“If you haven’t played in three days, you’ll play in a couple of days,” Henson said. “Your skills haven’t gone anywhere.”
“Don’t worry about too many things,” Plumlee said, despite not knowing what to expect each night with varying playing time, “just focus on your energy and working hard.”
Monroe said he’s working to expand his game beyond being a scorer, rebounder and defender. He’s working on his free throw shooting — which is a career-best 88.6 percent, albeit in just 44 attempts — and his shooting overall. And in an NBA landscape where even giants Marc Gasol and Brook Lopez are hoisting up threes at preposterous rates, perhaps scoring from distance is Monroe’s path to returning to a much larger role.
“It’s an ongoing cycle,” Monroe said. “I always try to find ways to push myself and continue to do the things I do well, while also trying to expand my game.”
You see it every year in the NBA: A veteran who finds himself playing a lesser role on his team who decides to mentally check out, go through the motions, or some other played-out cliche. To his credit, Monroe hasn’t done that and has slowly been given more playing time over the last several games.
“He is a guy that keeps a very professional approach to how he does his job,” Hammond said. “Look, this is not just words, it’s the truth. He the first guy to come to work every day, first guy on the court, and stays late to do his job.”
Monroe was asked if he would take back his decision to come to the Bucks, knowing that he’d be in this unfamiliar role as a backup center. He paused for a few seconds, before a measured response.
“Hindsight is always 20-20,” he said. “At the time, I thought I made the right decision.”

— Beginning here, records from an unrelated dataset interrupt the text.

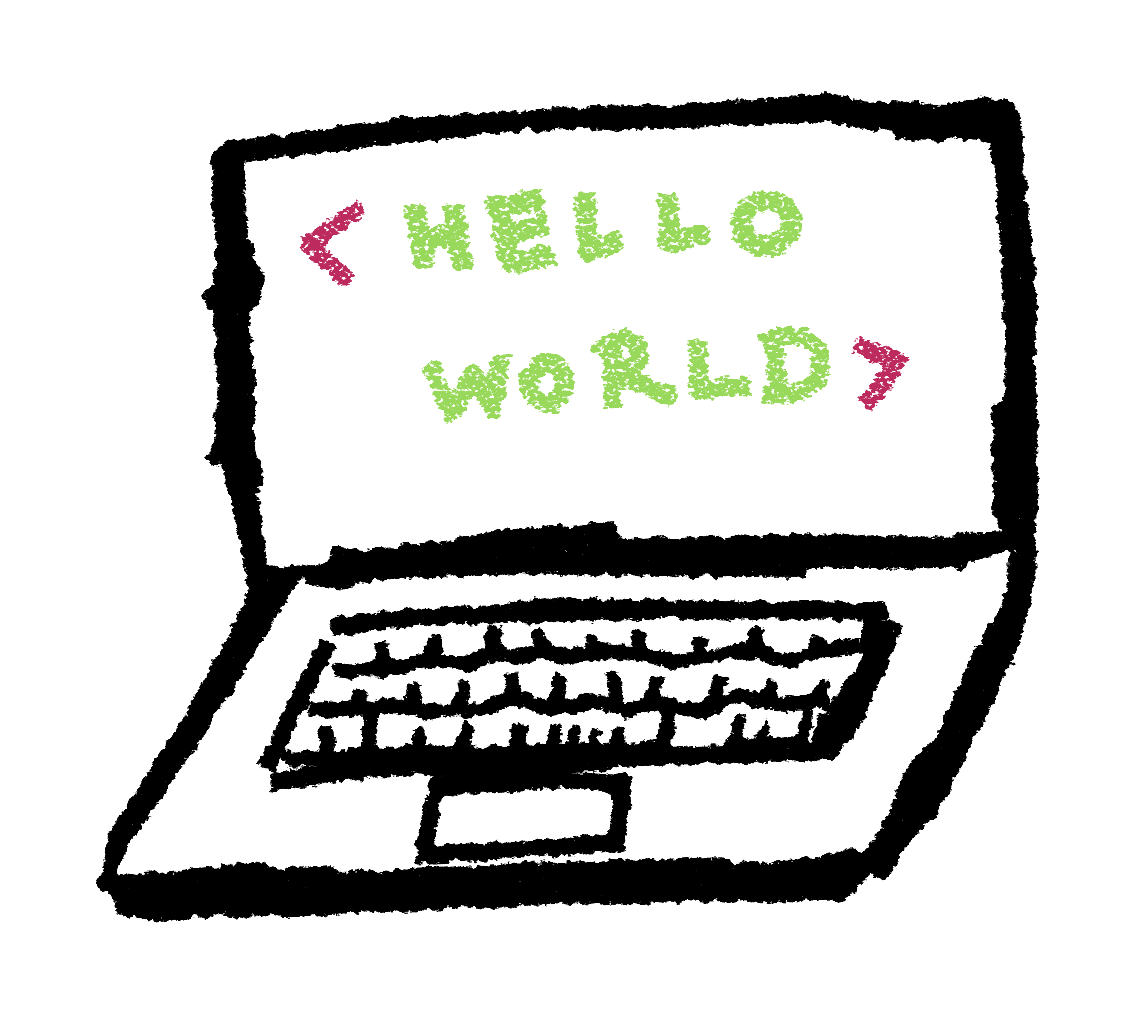
<!DOCTYPE html>
<html lang="en">
<head>
<meta charset="utf-8">
<title>Hello World laptop</title>
<style>
:root { --paper: #ffffff; --ink: #000000; --greeting: #98d95b; --bracket: #bd2a5e; }
html, body { margin: 0; height: 100%; overflow: hidden; background: var(--paper); }
.artwork { display: block; width: 1130px; height: 1017px; }
.ink { fill: var(--ink); }
.line { fill: none; stroke: var(--ink); stroke-linejoin: round; }
.keys { stroke-width: 16; }
.lettering { fill: none; stroke-width: 25; stroke-linejoin: round; }
.greeting { stroke: var(--greeting); }
.bracket { stroke: var(--bracket); stroke-width: 22; }
</style>
</head>
<body>
<svg class="artwork" viewBox="0 0 1130 1017" role="img" aria-label="Crayon drawing of a laptop with the words Hello World in angle brackets on its screen">
  <defs>
    <filter id="charcoal" filterUnits="userSpaceOnUse" x="0" y="0" width="1130" height="1017" color-interpolation-filters="sRGB">
      <feTurbulence type="fractalNoise" baseFrequency="0.09" numOctaves="3" seed="4" result="wobble"/>
      <feDisplacementMap in="SourceGraphic" in2="wobble" scale="11" xChannelSelector="R" yChannelSelector="G" result="rough"/>
      <feGaussianBlur in="rough" stdDeviation="2.5" result="soft"/>
      <feTurbulence type="fractalNoise" baseFrequency="0.22 0.3" numOctaves="3" seed="9" result="grain"/>
      <feComposite in="soft" in2="grain" operator="arithmetic" k2="1" k3="1" k4="-1.04"/>
      <feComponentTransfer result="tooth"><feFuncA type="linear" slope="9"/></feComponentTransfer>
      <feComposite in="rough" in2="tooth" operator="in"/>
    </filter>
    <filter id="crayon" filterUnits="userSpaceOnUse" x="270" y="160" width="670" height="290" color-interpolation-filters="sRGB">
      <feTurbulence type="fractalNoise" baseFrequency="0.1" numOctaves="2" seed="6" result="wobble"/>
      <feDisplacementMap in="SourceGraphic" in2="wobble" scale="10" xChannelSelector="R" yChannelSelector="G" result="rough"/>
      <feGaussianBlur in="rough" stdDeviation="2" result="soft"/>
      <feTurbulence type="fractalNoise" baseFrequency="0.2 0.26" numOctaves="3" seed="12" result="grain"/>
      <feComposite in="soft" in2="grain" operator="arithmetic" k2="1" k3="1" k4="-1.3"/>
      <feComponentTransfer result="tooth"><feFuncA type="linear" slope="9"/></feComponentTransfer>
      <feComposite in="rough" in2="tooth" operator="in"/>
    </filter>
  </defs>

  <rect width="1130" height="1017" fill="var(--paper)"/>

  <g id="laptop" filter="url(#charcoal)">
    <g id="screen-frame" class="ink">
      <polygon points="212,150 228,141 270,135 365,123 410,116 520,110 600,106 643,105 780,97 845,93 856,100 950,103 985,97 1015,101 1022,118 1018,142 990,142 897,140 890,132 850,129 848,124 780,124 643,130 520,132 400,144 330,153 243,162"/>
      <polygon points="211,150 244,154 248,220 257,265 265,276 263,305 250,310 256,380 256,440 264,487 258,488 268,565 270,590 248,600 240,550 230,500 221,465 210,466 206,457 215,440 214,308 205,313 204,299 216,265 211,190"/>
      <polygon points="988,130 1021,110 1027,190 1037,280 1037,400 1039,480 1035,585 1004,590 1016,550 1002,530 991,520 992,404 1004,402 1002,280 995,190"/>
    </g>

    <g id="hinge" class="ink">
      <polygon points="262,567 328,562 330,545 365,548 450,539 520,527 615,521 622,537 800,533 940,536 960,532 1005,530 1018,546 1000,554 960,569 808,569 806,578 640,577 500,575 358,582 354,591 305,586 302,577 275,592"/>
    </g>

    <g id="base" class="ink">
      <polygon points="248,586 240,610 205,675 168,740 110,830 100,872 95,882 98,892 120,898 118,870 132,841 192,755 252,660 290,595 304,575"/>
      <polygon points="1010,545 1036,575 1031,610 1018,650 985,720 940,810 905,850 885,883 867,874 865,850 888,815 904,768 938,735 950,700 975,650 1006,590"/>
      <polygon points="96,880 110,875 180,869 266,861 270,868 333,864 335,871 480,865 615,859 730,856 735,862 800,859 850,848 890,848 872,874 858,890 845,902 640,903 500,908 330,915 305,917 215,917 160,923 115,915 114,898"/>
    </g>

    <g id="keyboard">
      <g id="keyboard-frame">
        <polygon class="ink" points="328,617 420,607 500,604 540,597 640,599 885,602 891,619 850,621 640,620 540,623 420,626 333,637"/>
        <polygon class="ink" points="862,613 905,625 882,680 862,725 836,761 812,745 832,700 862,660"/>
        <polyline class="line" stroke-width="19" points="329,641 300,697 266,769"/>
        <polyline class="line" stroke-width="20" points="268,783 365,768 540,763 640,757 750,753 838,752"/>
      </g>
      <g id="key-rows" class="line keys">
        <polyline points="331,671 385,669 425,661 475,664 492,651 520,657 540,652 570,657 600,651 635,652 670,662 710,656 745,650 790,661 815,652 862,646"/>
        <path d="M380 642 386 666M439 636 428 659M496 627 490 655M536 628 545 655M590 634 596 652M638 630 640 654M701 638 697 657M757 626 755 652M820 636 814 654"/>
        <polyline points="308,711 390,706 430,712 480,709 515,698 550,709 600,701 625,711 650,703 700,711 740,696 775,704 830,701"/>
        <path d="M362 688 355 706M414 683 414 710M467 680 458 706M512 672 514 701M561 674 554 705M612 670 617 702M659 676 648 705M720 675 712 706M773 680 765 702M825 678 818 706"/>
        <polyline points="284,759 370,755 420,752 500,753"/>
        <polyline points="500,753 545,752 640,750 670,746"/>
        <polyline points="728,738 748,748 800,746"/>
        <path d="M325 726 328 758M370 713 370 756M420 726 420 754M471 722 459 752M521 724 514 753"/>
        <path stroke-width="13" d="M558 724 550 752M577 726 569 752M597 728 590 752M618 726 616 750M740 712 735 742M772 723 752 746M808 710 800 748M825 714 818 744"/>
        <path d="M668 710 665 748"/>
      </g>
    </g>

    <g id="trackpad" class="line" stroke-width="19">
      <polyline points="423,864 426,838 437,785 500,782"/>
      <polyline points="488,772 552,772"/>
      <polyline points="435,787 560,780 632,784"/>
      <polyline points="623,777 617,849"/>
      <polyline points="418,855 520,849 624,843"/>
    </g>
  </g>

  <g id="screen-message" class="lettering" filter="url(#crayon)" role="img" aria-label="&lt;HELLO WORLD&gt;">
    <polyline class="bracket" points="364,206 308,244 352,284"/>
    <g id="hello" class="greeting">
      <path d="M414 202 425 270M420 241 460 232M453 202 464 273"/>
      <path d="M484 207 546 198M497 202 511 270M498 236 550 223M503 266 556 254"/>
      <polyline points="585,190 588,252 624,239"/>
      <polyline points="668,191 669,243 712,232"/>
      <ellipse cx="766" cy="224" rx="25" ry="23"/>
    </g>
    <g id="world" class="greeting" stroke-width="23">
      <polyline points="428,361 452,414 473,373 493,411 502,352"/>
      <ellipse cx="547" cy="383" rx="18" ry="20"/>
      <path d="M612 338V410M597 357C606 332 645 334 639 357 636 369 622 375 610 377M618 374 678 400"/>
      <polyline points="698,338 699,391 753,385"/>
      <path d="M774 340 778 394M759 345C796 324 826 341 820 370 814 392 790 397 760 395"/>
    </g>
    <polyline class="bracket" points="852,345 899,361 864,408"/>
  </g>
</svg>
</body>
</html>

Monroe may not be in the optimal situation right now, but he’s definitely making the right decision now to maintain a positive attitude while keeping the Bucks firmly in the race for the playoffs.